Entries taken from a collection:

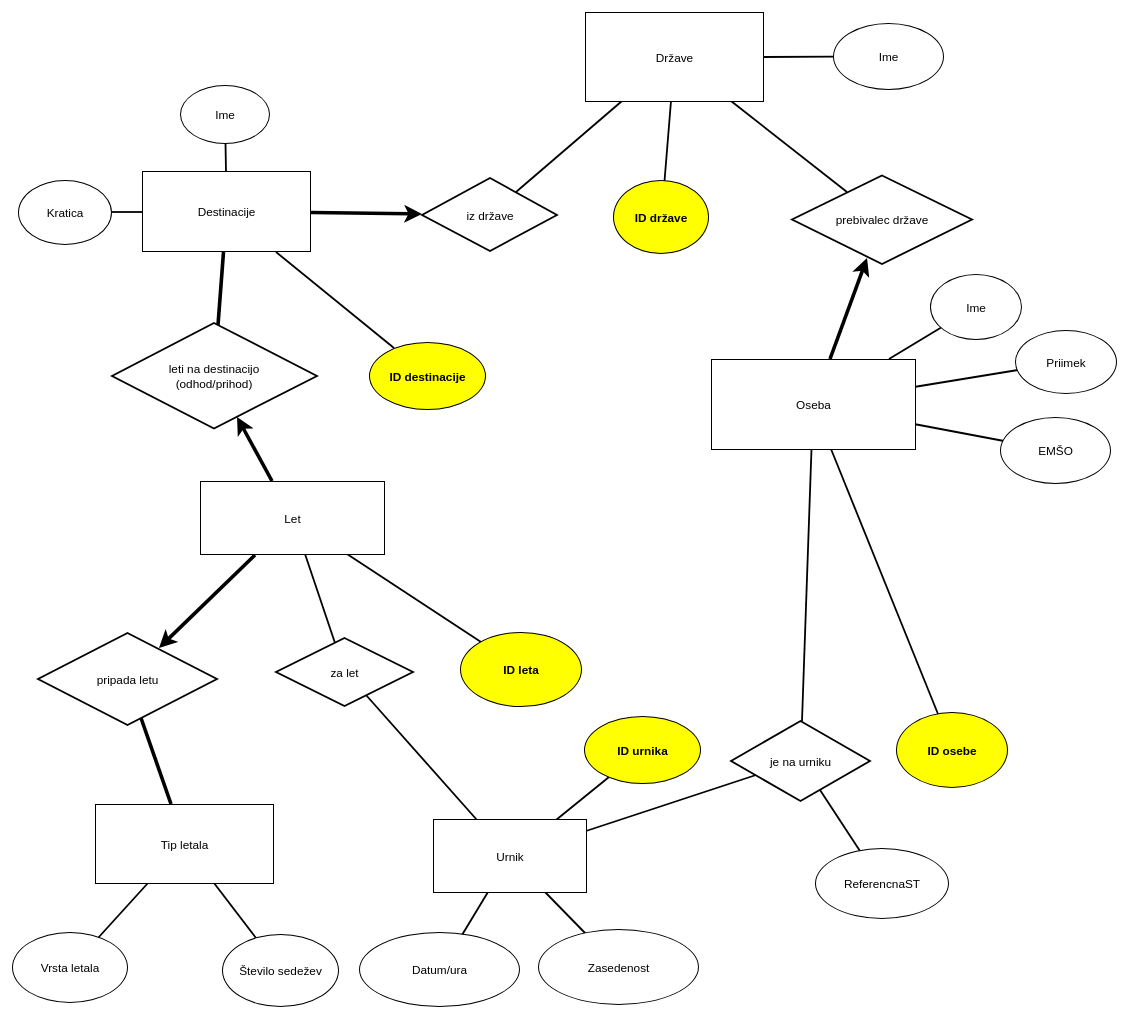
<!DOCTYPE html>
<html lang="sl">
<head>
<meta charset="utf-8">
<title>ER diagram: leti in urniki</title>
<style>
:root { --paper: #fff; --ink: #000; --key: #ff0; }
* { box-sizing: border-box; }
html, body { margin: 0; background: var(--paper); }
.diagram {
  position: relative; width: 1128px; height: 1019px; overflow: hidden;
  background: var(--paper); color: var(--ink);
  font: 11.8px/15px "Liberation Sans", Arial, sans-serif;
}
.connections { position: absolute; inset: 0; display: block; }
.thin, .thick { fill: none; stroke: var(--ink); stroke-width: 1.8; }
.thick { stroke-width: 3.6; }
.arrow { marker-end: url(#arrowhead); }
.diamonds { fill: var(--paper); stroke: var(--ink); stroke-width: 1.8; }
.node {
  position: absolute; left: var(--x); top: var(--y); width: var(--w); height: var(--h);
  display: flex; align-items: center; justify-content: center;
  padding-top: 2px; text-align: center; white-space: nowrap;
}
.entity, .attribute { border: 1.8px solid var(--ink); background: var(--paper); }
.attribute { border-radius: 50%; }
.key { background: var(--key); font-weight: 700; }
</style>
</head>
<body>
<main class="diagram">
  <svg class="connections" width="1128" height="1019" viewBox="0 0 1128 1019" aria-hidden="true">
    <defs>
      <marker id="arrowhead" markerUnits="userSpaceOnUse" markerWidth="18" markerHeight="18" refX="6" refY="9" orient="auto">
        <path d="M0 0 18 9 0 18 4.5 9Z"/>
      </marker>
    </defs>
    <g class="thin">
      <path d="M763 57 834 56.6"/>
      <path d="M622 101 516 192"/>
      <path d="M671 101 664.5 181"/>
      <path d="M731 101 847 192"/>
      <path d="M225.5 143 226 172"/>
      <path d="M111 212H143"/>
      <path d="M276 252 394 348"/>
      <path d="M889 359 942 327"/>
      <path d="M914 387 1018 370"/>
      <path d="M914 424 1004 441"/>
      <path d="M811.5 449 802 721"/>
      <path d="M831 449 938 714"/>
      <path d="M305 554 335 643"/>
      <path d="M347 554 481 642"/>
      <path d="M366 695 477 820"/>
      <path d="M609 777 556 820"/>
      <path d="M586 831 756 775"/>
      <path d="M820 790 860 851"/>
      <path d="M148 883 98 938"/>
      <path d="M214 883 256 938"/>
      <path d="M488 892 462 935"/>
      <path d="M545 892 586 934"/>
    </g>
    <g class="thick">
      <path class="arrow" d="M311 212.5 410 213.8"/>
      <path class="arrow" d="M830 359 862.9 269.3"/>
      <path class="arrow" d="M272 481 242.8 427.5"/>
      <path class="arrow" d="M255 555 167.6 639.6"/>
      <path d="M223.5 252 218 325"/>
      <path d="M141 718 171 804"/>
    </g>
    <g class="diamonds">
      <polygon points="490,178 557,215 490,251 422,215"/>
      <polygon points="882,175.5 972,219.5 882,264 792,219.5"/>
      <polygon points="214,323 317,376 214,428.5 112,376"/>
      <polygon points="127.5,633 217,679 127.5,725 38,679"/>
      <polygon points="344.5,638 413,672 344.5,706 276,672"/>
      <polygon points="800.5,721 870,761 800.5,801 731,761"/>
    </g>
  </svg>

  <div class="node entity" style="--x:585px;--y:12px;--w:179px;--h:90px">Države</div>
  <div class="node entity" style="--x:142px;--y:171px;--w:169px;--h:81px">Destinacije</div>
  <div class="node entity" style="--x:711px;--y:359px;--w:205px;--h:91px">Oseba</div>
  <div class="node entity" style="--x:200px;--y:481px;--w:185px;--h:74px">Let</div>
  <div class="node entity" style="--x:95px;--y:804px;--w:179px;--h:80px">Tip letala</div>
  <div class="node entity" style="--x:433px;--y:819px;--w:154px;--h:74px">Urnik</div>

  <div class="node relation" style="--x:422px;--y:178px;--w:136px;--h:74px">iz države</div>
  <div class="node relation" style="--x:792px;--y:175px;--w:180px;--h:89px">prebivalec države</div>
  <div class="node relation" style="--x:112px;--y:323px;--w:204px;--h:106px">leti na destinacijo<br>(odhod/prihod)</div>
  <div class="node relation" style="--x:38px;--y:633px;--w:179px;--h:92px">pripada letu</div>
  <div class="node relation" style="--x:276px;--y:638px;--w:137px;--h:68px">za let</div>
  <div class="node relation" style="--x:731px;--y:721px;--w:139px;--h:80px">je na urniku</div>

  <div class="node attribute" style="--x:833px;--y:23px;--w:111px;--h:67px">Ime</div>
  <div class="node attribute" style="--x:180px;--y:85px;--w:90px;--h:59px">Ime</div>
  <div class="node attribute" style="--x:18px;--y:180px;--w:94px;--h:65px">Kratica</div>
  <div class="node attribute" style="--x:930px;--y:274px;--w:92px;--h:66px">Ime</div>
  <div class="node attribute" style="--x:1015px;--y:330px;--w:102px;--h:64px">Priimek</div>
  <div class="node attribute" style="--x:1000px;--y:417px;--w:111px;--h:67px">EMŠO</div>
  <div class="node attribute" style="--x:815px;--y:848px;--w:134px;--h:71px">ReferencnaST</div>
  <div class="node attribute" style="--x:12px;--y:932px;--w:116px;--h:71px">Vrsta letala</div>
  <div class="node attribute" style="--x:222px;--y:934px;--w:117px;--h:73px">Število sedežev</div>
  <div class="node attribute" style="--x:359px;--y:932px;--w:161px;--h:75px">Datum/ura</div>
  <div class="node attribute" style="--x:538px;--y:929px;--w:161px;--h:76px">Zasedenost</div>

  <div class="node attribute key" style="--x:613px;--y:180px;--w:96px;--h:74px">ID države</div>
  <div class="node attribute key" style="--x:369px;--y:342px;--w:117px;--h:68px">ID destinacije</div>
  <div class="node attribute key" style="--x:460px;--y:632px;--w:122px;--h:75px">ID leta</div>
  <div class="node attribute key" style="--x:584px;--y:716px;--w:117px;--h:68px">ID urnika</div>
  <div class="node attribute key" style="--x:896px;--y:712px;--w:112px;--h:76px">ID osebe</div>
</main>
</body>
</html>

_What the task asks_
Your answer must be a verbatim copy of the entries above, with no images included.

_Result of the exercise_
<!DOCTYPE html>
<html lang="sl">
<head>
<meta charset="utf-8">
<title>ER diagram: leti in urniki</title>
<style>
:root { --paper: #fff; --ink: #000; --key: #ff0; }
* { box-sizing: border-box; }
html, body { margin: 0; background: var(--paper); }
.diagram {
  position: relative; width: 1128px; height: 1019px; overflow: hidden;
  background: var(--paper); color: var(--ink);
  font: 11.8px/15px "Liberation Sans", Arial, sans-serif;
}
.connections { position: absolute; inset: 0; display: block; }
.thin, .thick { fill: none; stroke: var(--ink); stroke-width: 1.8; }
.thick { stroke-width: 3.6; }
.arrow { marker-end: url(#arrowhead); }
.diamonds { fill: var(--paper); stroke: var(--ink); stroke-width: 1.8; }
.node {
  position: absolute; left: var(--x); top: var(--y); width: var(--w); height: var(--h);
  display: flex; align-items: center; justify-content: center;
  padding-top: 2px; text-align: center; white-space: nowrap;
}
.entity, .attribute { border: 1.8px solid var(--ink); background: var(--paper); }
.attribute { border-radius: 50%; }
.key { background: var(--key); font-weight: 700; }
</style>
</head>
<body>
<main class="diagram">
  <svg class="connections" width="1128" height="1019" viewBox="0 0 1128 1019" aria-hidden="true">
    <defs>
      <marker id="arrowhead" markerUnits="userSpaceOnUse" markerWidth="18" markerHeight="18" refX="6" refY="9" orient="auto">
        <path d="M0 0 18 9 0 18 4.5 9Z"/>
      </marker>
    </defs>
    <g class="thin">
      <path d="M763 57 834 56.6"/>
      <path d="M622 101 516 192"/>
      <path d="M671 101 664.5 181"/>
      <path d="M731 101 847 192"/>
      <path d="M225.5 143 226 172"/>
      <path d="M111 212H143"/>
      <path d="M276 252 394 348"/>
      <path d="M889 359 942 327"/>
      <path d="M914 387 1018 370"/>
      <path d="M914 424 1004 441"/>
      <path d="M811.5 449 802 721"/>
      <path d="M831 449 938 714"/>
      <path d="M305 554 335 643"/>
      <path d="M347 554 481 642"/>
      <path d="M366 695 477 820"/>
      <path d="M609 777 556 820"/>
      <path d="M586 831 756 775"/>
      <path d="M820 790 860 851"/>
      <path d="M148 883 98 938"/>
      <path d="M214 883 256 938"/>
      <path d="M488 892 462 935"/>
      <path d="M545 892 586 934"/>
    </g>
    <g class="thick">
      <path class="arrow" d="M311 212.5 410 213.8"/>
      <path class="arrow" d="M830 359 862.9 269.3"/>
      <path class="arrow" d="M272 481 242.8 427.5"/>
      <path class="arrow" d="M255 555 167.6 639.6"/>
      <path d="M223.5 252 218 325"/>
      <path d="M141 718 171 804"/>
    </g>
    <g class="diamonds">
      <polygon points="490,178 557,215 490,251 422,215"/>
      <polygon points="882,175.5 972,219.5 882,264 792,219.5"/>
      <polygon points="214,323 317,376 214,428.5 112,376"/>
      <polygon points="127.5,633 217,679 127.5,725 38,679"/>
      <polygon points="344.5,638 413,672 344.5,706 276,672"/>
      <polygon points="800.5,721 870,761 800.5,801 731,761"/>
    </g>
  </svg>

  <div class="node entity" style="--x:585px;--y:12px;--w:179px;--h:90px">Države</div>
  <div class="node entity" style="--x:142px;--y:171px;--w:169px;--h:81px">Destinacije</div>
  <div class="node entity" style="--x:711px;--y:359px;--w:205px;--h:91px">Oseba</div>
  <div class="node entity" style="--x:200px;--y:481px;--w:185px;--h:74px">Let</div>
  <div class="node entity" style="--x:95px;--y:804px;--w:179px;--h:80px">Tip letala</div>
  <div class="node entity" style="--x:433px;--y:819px;--w:154px;--h:74px">Urnik</div>

  <div class="node relation" style="--x:422px;--y:178px;--w:136px;--h:74px">iz države</div>
  <div class="node relation" style="--x:792px;--y:175px;--w:180px;--h:89px">prebivalec države</div>
  <div class="node relation" style="--x:112px;--y:323px;--w:204px;--h:106px">leti na destinacijo<br>(odhod/prihod)</div>
  <div class="node relation" style="--x:38px;--y:633px;--w:179px;--h:92px">pripada letu</div>
  <div class="node relation" style="--x:276px;--y:638px;--w:137px;--h:68px">za let</div>
  <div class="node relation" style="--x:731px;--y:721px;--w:139px;--h:80px">je na urniku</div>

  <div class="node attribute" style="--x:833px;--y:23px;--w:111px;--h:67px">Ime</div>
  <div class="node attribute" style="--x:180px;--y:85px;--w:90px;--h:59px">Ime</div>
  <div class="node attribute" style="--x:18px;--y:180px;--w:94px;--h:65px">Kratica</div>
  <div class="node attribute" style="--x:930px;--y:274px;--w:92px;--h:66px">Ime</div>
  <div class="node attribute" style="--x:1015px;--y:330px;--w:102px;--h:64px">Priimek</div>
  <div class="node attribute" style="--x:1000px;--y:417px;--w:111px;--h:67px">EMŠO</div>
  <div class="node attribute" style="--x:815px;--y:848px;--w:134px;--h:71px">ReferencnaST</div>
  <div class="node attribute" style="--x:12px;--y:932px;--w:116px;--h:71px">Vrsta letala</div>
  <div class="node attribute" style="--x:222px;--y:934px;--w:117px;--h:73px">Število sedežev</div>
  <div class="node attribute" style="--x:359px;--y:932px;--w:161px;--h:75px">Datum/ura</div>
  <div class="node attribute" style="--x:538px;--y:929px;--w:161px;--h:76px">Zasedenost</div>

  <div class="node attribute key" style="--x:613px;--y:180px;--w:96px;--h:74px">ID države</div>
  <div class="node attribute key" style="--x:369px;--y:342px;--w:117px;--h:68px">ID destinacije</div>
  <div class="node attribute key" style="--x:460px;--y:632px;--w:122px;--h:75px">ID leta</div>
  <div class="node attribute key" style="--x:584px;--y:716px;--w:117px;--h:68px">ID urnika</div>
  <div class="node attribute key" style="--x:896px;--y:712px;--w:112px;--h:76px">ID osebe</div>
</main>
</body>
</html>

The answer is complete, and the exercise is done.